I tried rolling it around and starting it and it still has a good bit of resistance with the clutch pulled in pushing it in 1st. Maybe I just need to go for a cruise tomorrow in the daylight and see if it frees up??
Edit...Just went out and started it, thinking the warmed up oil would help. Started in neutral, then tried shifting first and it immediately turns the engine off
I bled (bleeded?) my rear brake today and noticed these scuffs on the swingarm.
(yes my bike is dirty, bite me)
Looks like the rear brake master cylinder hit the swingarm on a particularly nasty jolt I had...and I think I know which one. I'm not too fussed about the cosmetic blemish but I'm wondering - is this normal? Or could my bike be perhaps lowered in some crazy obscure way (by the PO) that means the swingarm bumps the rear brake M/C at full shock compression? The impact is pretty close to the swingarm pivot so I don't think the swingarm is flexing.
About this "nasty jolt": Yesterday I hit the mother of all potholes - it was completely obscured by grass on the dirt road I was riding and I hit it doing 35-45mph. Usually I ride slower single-track and I try to avoid bumps like that but this one was almost perfectly masked by the grass surrounding it, so I didn't see it at all (and I was being a little dumb...). I guess I overrode my sight, though honestly I don't think I'd have seen this thing doing 5mph either. I was standing on the bike and moving fast enough that I didn't lose control of the bike - in fact, the WRR seemed to be perfectly composed through the whole thing. But it was still quite the jolt in comparison to all the other bumps! I stopped, briefly checked my forks, rear shock and wheels for damage (just in case) and then took a look at the pothole itself. It was perhaps 1.5 feet deep (or more) and a couple feet long, along the direction I was traveling (I'm only guessing). I wish I had taken a photo! Judging by the dust lines on the front inner fork tubes, I nearly bottomed or completely bottomed the forks. The dust line was maybe half an inch or so above the bottom of the tube.
The WR seemed to handle this huge hole like a champ, I just wonder about this swingarm nick!
If your kickstand was down, your bike will shut off if you shift into gear to avoid you riding off and crashing on your first left turn.

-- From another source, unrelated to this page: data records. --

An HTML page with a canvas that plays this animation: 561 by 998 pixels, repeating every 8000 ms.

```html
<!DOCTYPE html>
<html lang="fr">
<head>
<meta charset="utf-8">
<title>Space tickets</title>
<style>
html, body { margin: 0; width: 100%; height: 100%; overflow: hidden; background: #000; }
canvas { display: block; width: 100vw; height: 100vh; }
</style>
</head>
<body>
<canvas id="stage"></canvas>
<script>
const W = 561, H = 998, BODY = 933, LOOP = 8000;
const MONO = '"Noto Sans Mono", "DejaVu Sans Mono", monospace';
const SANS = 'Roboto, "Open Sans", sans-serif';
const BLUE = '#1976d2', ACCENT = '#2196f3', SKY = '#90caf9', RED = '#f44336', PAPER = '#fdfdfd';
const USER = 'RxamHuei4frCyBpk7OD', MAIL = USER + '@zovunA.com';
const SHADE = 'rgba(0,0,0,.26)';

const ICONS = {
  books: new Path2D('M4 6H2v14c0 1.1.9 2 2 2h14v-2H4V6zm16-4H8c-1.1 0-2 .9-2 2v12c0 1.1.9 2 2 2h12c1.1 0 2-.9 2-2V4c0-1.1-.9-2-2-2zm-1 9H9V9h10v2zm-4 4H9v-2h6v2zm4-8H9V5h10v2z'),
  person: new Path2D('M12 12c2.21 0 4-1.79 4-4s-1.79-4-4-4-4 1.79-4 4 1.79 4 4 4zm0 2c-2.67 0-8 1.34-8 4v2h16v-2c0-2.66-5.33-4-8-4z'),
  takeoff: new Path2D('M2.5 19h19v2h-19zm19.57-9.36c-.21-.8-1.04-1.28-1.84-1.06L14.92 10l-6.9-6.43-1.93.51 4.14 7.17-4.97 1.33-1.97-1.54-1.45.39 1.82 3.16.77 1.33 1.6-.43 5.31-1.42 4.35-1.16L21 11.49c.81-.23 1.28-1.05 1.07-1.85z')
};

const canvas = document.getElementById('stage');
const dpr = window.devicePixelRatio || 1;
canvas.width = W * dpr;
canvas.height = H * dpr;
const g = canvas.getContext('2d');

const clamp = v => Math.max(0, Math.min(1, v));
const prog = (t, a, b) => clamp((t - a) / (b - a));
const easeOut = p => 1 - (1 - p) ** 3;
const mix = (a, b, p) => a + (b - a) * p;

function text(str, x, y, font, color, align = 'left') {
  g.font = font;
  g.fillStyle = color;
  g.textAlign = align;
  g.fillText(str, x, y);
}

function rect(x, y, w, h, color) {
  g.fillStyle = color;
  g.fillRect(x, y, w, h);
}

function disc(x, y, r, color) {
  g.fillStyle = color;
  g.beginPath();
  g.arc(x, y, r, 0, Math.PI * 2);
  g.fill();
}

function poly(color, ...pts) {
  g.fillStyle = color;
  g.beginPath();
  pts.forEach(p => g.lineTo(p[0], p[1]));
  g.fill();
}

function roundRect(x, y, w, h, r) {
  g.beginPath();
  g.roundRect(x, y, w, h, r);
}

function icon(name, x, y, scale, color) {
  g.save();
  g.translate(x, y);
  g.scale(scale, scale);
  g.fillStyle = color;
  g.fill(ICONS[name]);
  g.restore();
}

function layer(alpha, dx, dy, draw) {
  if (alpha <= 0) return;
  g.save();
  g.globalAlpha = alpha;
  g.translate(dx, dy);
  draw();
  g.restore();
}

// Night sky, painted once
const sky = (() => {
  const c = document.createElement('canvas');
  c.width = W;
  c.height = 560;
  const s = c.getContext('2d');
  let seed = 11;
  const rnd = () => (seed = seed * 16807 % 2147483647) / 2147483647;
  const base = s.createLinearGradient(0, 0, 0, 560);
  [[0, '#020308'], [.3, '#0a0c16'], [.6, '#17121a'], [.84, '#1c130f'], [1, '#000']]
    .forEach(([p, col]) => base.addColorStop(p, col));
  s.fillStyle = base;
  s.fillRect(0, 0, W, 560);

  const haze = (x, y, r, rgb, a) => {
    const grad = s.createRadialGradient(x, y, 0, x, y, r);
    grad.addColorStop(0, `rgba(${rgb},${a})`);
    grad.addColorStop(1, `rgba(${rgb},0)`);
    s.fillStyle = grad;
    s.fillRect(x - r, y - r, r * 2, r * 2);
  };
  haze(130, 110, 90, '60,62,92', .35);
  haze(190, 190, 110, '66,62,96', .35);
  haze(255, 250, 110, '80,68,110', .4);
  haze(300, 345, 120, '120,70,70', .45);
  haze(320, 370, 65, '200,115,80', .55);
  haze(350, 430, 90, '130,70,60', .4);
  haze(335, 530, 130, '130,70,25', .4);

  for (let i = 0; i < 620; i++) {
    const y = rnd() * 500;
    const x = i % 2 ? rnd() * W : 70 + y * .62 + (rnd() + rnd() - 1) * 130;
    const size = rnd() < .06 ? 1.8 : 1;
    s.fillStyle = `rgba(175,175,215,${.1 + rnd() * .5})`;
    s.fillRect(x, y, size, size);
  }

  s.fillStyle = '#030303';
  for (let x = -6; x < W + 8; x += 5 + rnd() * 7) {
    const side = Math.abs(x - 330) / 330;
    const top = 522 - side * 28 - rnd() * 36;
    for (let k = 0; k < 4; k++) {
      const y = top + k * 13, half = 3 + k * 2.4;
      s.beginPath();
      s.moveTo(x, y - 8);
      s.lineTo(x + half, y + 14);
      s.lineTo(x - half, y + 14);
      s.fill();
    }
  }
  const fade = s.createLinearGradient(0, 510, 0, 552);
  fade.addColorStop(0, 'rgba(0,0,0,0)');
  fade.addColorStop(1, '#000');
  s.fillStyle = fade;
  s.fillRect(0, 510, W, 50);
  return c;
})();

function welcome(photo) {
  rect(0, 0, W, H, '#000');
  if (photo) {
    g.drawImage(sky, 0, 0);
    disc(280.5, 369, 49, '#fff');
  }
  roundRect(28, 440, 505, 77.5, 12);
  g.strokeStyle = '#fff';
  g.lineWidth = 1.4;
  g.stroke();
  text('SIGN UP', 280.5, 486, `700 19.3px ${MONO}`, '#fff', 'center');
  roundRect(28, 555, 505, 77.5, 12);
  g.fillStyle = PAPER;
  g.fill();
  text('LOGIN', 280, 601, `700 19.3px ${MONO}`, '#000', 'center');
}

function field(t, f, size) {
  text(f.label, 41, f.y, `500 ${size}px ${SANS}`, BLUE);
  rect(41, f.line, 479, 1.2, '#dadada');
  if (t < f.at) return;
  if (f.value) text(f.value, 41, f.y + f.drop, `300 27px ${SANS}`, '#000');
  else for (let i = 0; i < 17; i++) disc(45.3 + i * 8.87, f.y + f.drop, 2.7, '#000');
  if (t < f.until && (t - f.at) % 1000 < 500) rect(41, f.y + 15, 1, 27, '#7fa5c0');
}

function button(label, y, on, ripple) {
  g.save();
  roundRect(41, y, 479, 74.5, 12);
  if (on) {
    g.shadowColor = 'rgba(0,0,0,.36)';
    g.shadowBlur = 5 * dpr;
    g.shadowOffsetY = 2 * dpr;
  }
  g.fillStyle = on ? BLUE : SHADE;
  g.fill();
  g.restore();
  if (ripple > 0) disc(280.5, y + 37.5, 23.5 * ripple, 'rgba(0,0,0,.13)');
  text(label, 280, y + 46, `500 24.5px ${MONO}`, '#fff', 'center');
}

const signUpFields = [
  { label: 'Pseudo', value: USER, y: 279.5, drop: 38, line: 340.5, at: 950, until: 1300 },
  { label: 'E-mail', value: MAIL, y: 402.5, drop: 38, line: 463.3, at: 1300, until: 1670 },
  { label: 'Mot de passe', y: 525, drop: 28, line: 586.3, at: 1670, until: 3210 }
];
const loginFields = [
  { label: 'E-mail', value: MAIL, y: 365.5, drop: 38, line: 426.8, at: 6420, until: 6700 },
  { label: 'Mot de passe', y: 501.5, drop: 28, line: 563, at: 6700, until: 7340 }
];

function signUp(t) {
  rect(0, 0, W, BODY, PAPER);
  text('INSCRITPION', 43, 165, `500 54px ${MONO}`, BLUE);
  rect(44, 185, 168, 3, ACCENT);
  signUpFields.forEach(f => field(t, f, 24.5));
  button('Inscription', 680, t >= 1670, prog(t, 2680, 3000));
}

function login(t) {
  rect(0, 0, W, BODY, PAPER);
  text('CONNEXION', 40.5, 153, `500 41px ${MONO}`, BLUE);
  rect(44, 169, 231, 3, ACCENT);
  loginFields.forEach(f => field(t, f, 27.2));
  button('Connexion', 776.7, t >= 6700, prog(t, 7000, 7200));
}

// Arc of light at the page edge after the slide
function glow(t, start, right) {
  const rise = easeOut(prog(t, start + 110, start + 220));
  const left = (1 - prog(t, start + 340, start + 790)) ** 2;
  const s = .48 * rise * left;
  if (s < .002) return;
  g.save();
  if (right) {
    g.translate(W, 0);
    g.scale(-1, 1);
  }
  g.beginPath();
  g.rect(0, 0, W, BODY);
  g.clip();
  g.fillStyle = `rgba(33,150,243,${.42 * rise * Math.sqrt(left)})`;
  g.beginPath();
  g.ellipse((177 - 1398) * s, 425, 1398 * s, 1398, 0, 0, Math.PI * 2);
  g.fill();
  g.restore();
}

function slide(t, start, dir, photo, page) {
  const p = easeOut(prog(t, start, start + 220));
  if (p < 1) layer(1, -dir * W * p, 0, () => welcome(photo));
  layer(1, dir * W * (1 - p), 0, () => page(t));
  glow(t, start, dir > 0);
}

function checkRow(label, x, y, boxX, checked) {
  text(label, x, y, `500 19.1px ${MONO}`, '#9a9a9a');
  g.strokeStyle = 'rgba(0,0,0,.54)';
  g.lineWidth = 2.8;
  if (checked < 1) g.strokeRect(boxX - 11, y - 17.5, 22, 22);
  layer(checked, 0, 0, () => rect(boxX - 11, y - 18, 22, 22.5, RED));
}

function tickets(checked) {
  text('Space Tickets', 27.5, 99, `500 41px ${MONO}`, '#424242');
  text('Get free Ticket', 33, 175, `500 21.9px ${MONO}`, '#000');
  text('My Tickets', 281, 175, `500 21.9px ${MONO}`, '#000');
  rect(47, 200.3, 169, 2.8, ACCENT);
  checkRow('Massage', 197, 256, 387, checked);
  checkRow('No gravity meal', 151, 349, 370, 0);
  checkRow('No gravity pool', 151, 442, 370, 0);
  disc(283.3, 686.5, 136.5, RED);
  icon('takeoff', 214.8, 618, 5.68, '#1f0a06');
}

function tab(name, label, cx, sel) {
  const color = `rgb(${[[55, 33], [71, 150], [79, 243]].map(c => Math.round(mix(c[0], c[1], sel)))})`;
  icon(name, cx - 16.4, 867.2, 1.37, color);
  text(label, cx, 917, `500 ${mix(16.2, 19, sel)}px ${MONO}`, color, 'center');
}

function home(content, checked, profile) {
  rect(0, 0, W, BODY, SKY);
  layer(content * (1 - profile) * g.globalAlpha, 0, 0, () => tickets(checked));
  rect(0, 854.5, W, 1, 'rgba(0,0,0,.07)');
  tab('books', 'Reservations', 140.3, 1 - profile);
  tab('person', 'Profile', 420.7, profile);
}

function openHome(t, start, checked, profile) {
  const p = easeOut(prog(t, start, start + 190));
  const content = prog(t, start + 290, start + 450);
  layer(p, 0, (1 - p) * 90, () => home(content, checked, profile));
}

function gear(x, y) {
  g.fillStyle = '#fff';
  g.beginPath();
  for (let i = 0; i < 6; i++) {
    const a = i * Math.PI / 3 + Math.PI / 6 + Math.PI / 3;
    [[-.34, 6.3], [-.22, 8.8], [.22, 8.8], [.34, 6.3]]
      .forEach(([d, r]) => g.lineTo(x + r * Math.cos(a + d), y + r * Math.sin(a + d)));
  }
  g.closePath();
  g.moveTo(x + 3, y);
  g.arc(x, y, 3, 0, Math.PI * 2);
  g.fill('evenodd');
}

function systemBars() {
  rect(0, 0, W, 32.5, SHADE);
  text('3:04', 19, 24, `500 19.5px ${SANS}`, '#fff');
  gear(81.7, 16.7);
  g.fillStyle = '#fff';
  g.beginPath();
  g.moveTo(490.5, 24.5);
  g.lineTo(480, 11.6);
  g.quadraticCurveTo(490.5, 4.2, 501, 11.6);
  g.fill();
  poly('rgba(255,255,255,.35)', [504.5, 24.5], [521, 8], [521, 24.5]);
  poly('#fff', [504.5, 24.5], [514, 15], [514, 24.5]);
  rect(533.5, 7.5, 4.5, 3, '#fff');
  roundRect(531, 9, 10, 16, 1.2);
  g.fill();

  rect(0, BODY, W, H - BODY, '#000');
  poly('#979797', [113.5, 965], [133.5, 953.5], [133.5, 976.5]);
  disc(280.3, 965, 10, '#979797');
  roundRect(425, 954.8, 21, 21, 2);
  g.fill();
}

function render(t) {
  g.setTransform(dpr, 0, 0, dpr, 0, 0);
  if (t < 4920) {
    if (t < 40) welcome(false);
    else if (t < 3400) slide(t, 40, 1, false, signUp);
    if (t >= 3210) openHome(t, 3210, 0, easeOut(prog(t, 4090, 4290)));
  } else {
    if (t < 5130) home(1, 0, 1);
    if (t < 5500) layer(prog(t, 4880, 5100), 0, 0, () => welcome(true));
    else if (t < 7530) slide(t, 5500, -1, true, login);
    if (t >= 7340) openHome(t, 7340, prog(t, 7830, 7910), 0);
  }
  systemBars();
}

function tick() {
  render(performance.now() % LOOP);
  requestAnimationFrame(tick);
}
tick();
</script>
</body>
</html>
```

If you are confused about the freeplay thing, play with it awhile. Stand on the right hand side of the bike, so you are looking at the clutch lever. loosen the locking ring (the big one) between the adjustment barrel and the clutch lever by turning it counter clockwise until it is right up against the barrel adjuster. Now turn the barrel adjustor (the knurled aluminum piece that the clutch cable housing goes into) counterclockwise 1/2 turn. This will effectively begin shortening the cable housing and begin disengaging the clutch sooner when you grab the lever. Sit on the bike and start it in neutral. Take it off the kickstand and shift into first. Play with the cable adjuster until it feels like you want it. Your clutch should be pretty bombproof. I doubt you've done any permanent damage.
or you can just buy the ducati and not get rid of anything and if she don't like it show here where the curb is when the going gets tough the women get going but the duc will always be there